Ripple Labs is willing to do anything to escape the legal hammer that the Securities and Exchange Commission (SEC) has thrown at its XRP token. In order not to be alone in the turmoil, the company is invoking the Binance platform, which already has quite a few problems on its side.
Binance: soon the savior of Ripple?
Since the end of December 2020, Ripple Labs has found itself tied hand and foot in front of the US justice system, following accusations of having illegally issued XRPs, considered as securities by the SEC. Nearly 8 months later, Ripple still hasn’t untangled itself from this case, which seems destined to drag on and cast a great deal of uncertainty over the future of the XRP token.
According to a new court document filed by the defendants’ attorneys in the U.S. District Court for the Southern District of New York, Ripple is seeking help from Binance Holdings, parent company of the eponymous crypto exchange.

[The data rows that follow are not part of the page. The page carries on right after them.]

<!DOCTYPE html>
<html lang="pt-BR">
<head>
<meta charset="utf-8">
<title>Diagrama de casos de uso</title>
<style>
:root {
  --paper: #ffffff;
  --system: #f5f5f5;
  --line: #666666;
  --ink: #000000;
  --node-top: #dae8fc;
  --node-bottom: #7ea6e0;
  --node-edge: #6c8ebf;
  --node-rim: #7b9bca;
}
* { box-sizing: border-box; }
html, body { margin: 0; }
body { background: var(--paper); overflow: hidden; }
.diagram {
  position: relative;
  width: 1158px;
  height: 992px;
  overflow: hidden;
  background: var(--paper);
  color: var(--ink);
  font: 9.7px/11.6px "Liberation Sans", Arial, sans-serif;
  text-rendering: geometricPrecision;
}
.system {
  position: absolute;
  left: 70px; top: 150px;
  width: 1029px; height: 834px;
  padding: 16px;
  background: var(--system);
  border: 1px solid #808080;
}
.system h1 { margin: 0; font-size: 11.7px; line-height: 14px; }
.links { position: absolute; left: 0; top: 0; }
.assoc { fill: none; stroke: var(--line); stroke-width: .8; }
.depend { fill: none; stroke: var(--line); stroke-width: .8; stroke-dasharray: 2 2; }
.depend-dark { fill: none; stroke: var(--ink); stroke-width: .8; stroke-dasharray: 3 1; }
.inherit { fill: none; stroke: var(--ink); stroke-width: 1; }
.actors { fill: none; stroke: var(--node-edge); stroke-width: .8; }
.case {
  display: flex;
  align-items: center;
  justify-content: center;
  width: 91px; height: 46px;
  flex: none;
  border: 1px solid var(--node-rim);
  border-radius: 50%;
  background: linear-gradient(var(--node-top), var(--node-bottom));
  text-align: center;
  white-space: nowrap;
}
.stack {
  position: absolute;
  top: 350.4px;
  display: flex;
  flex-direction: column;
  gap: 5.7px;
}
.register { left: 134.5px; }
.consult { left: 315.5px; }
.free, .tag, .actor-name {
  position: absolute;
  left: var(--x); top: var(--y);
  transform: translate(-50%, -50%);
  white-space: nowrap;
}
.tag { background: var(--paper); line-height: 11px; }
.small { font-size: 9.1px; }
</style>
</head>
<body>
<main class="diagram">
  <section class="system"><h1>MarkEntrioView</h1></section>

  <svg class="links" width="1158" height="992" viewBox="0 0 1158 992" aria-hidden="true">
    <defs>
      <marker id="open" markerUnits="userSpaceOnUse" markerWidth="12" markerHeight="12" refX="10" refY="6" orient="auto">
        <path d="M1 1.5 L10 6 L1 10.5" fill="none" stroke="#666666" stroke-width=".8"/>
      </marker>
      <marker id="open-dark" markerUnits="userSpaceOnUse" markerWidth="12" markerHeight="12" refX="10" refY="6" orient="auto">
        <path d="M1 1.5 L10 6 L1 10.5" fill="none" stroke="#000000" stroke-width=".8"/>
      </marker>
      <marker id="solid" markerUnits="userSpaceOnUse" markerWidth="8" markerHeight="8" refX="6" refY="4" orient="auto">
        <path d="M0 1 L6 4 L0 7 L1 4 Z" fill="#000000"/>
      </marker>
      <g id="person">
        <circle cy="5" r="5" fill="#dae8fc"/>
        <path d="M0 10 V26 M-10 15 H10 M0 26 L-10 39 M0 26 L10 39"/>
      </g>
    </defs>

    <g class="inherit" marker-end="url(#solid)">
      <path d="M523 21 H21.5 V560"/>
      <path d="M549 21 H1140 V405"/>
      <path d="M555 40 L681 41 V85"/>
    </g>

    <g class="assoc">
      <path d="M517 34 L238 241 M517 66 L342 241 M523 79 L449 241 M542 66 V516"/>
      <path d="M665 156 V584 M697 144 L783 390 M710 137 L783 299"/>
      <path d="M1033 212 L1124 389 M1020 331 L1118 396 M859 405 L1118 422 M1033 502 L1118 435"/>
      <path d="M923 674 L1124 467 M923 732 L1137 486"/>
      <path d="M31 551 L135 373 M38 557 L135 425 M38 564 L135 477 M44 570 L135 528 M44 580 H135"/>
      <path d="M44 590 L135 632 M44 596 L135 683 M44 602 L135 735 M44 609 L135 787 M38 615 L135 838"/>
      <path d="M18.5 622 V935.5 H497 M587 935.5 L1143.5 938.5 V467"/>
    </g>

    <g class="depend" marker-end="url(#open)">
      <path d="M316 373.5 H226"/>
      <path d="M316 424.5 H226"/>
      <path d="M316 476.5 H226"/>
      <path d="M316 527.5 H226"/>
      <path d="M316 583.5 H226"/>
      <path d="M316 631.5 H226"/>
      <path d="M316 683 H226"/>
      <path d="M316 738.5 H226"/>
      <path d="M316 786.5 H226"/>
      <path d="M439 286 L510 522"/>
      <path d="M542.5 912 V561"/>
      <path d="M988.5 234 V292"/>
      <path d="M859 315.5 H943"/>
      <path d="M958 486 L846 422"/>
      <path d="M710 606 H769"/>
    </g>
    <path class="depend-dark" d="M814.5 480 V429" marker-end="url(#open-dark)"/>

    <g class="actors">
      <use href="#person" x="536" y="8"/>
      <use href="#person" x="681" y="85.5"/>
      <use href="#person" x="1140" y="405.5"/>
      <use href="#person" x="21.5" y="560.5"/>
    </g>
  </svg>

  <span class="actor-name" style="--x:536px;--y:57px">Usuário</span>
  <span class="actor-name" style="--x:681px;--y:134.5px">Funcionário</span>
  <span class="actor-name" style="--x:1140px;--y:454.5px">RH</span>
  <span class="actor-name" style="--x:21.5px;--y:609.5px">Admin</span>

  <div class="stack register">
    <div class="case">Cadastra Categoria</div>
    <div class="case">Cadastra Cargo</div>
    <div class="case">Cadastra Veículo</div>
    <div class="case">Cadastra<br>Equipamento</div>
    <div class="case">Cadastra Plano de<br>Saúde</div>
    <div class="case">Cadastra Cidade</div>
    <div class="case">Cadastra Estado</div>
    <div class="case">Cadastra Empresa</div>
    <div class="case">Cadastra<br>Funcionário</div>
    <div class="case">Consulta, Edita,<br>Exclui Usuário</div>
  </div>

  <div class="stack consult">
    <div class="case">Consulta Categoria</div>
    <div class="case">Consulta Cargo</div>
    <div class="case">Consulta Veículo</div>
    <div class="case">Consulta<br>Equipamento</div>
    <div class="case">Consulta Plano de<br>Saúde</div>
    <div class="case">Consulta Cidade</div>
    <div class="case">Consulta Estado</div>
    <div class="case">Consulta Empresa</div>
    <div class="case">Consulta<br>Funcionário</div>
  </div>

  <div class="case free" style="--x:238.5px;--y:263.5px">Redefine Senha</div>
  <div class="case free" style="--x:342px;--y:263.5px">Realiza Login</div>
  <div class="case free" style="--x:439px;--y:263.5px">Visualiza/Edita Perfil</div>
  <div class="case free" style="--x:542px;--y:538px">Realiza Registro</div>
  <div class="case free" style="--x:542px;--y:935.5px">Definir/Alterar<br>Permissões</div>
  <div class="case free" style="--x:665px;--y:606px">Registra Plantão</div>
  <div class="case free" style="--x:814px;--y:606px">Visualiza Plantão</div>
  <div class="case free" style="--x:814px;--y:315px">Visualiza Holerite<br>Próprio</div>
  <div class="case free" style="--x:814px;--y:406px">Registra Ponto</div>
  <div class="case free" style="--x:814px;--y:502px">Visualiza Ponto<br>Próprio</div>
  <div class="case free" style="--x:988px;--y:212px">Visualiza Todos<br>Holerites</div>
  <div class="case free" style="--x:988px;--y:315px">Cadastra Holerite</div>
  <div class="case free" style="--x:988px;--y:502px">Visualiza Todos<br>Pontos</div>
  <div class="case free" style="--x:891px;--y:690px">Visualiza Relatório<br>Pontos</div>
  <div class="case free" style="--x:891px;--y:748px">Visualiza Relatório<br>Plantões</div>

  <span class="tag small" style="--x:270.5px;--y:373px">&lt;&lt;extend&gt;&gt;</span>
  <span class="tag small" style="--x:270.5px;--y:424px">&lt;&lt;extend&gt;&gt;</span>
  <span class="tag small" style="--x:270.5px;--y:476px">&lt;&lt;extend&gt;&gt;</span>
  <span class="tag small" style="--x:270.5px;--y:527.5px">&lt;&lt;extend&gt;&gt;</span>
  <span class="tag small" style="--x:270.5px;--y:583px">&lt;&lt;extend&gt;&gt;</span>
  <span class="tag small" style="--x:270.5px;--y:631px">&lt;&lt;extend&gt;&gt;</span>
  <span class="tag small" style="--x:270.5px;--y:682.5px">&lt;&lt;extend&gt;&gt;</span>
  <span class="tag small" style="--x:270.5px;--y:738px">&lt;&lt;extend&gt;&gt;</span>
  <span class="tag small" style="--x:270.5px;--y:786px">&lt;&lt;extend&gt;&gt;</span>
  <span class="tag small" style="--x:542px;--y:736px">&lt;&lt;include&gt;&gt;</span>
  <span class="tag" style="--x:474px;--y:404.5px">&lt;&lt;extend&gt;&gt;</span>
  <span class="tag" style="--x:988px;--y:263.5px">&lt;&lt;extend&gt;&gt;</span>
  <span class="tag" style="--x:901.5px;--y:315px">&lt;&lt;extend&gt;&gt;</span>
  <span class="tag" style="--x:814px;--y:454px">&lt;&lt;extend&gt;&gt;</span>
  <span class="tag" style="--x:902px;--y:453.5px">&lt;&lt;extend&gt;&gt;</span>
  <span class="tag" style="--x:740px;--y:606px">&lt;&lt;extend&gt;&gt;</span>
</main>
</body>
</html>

Specifically, the request concerns the transactions of Brad Garlinghouse, current CEO of Ripple, who is accused – along with Christian Larsen, the executive chairman – of having made a total of $600 million in illegal personal sales of XRP, as not registered with the SEC.
“Mr. Garlinghouse is making an offshore request for evidence based on his good faith belief that [Binance] possesses unique documents and information regarding this matter, and specifically regarding the process by which the XRP transactions allegedly made by Mr. Garlinghouse on foreign digital asset trading platforms were conducted.”Ripple’s request
The invocation of “made abroad” sales to escape US justice
The strategy here is to consider that the 357 million XRP tokens sold by Brad Garlinghouse through Binance were not sold illegally, because XRP would not be subject to U.S. domestic sales and securities rules if the sales were made on foreign platforms, according to defense lawyers.
“(Mr. Garlinghouse’s) XRP sales were made overwhelmingly on digital asset exchange platforms outside the United States…the evidence Mr. Garlinghouse seeks would be relevant to show that the issuances and sales [of XRP] that the SEC is challenging did not take place in this country and are not subject to the statute that the SEC has relied on in this case.”
It must be said that the SEC had on its side asked for and received much the same thing previously, calling on the help of foreign jurisdictions to help prove Ripple’s guilt.
The fight is not about to be over, as this veritable judicial trench warfare will continue at least until October 15, 2021, the deadline for discovery of exhibits and evidence, before the trial that will come next. Meanwhile, the former founder of the XRP project – Jed McCaleb, who left in 2014 to found Stellar (XLM) – continues to unload his XRP tokens at full speed.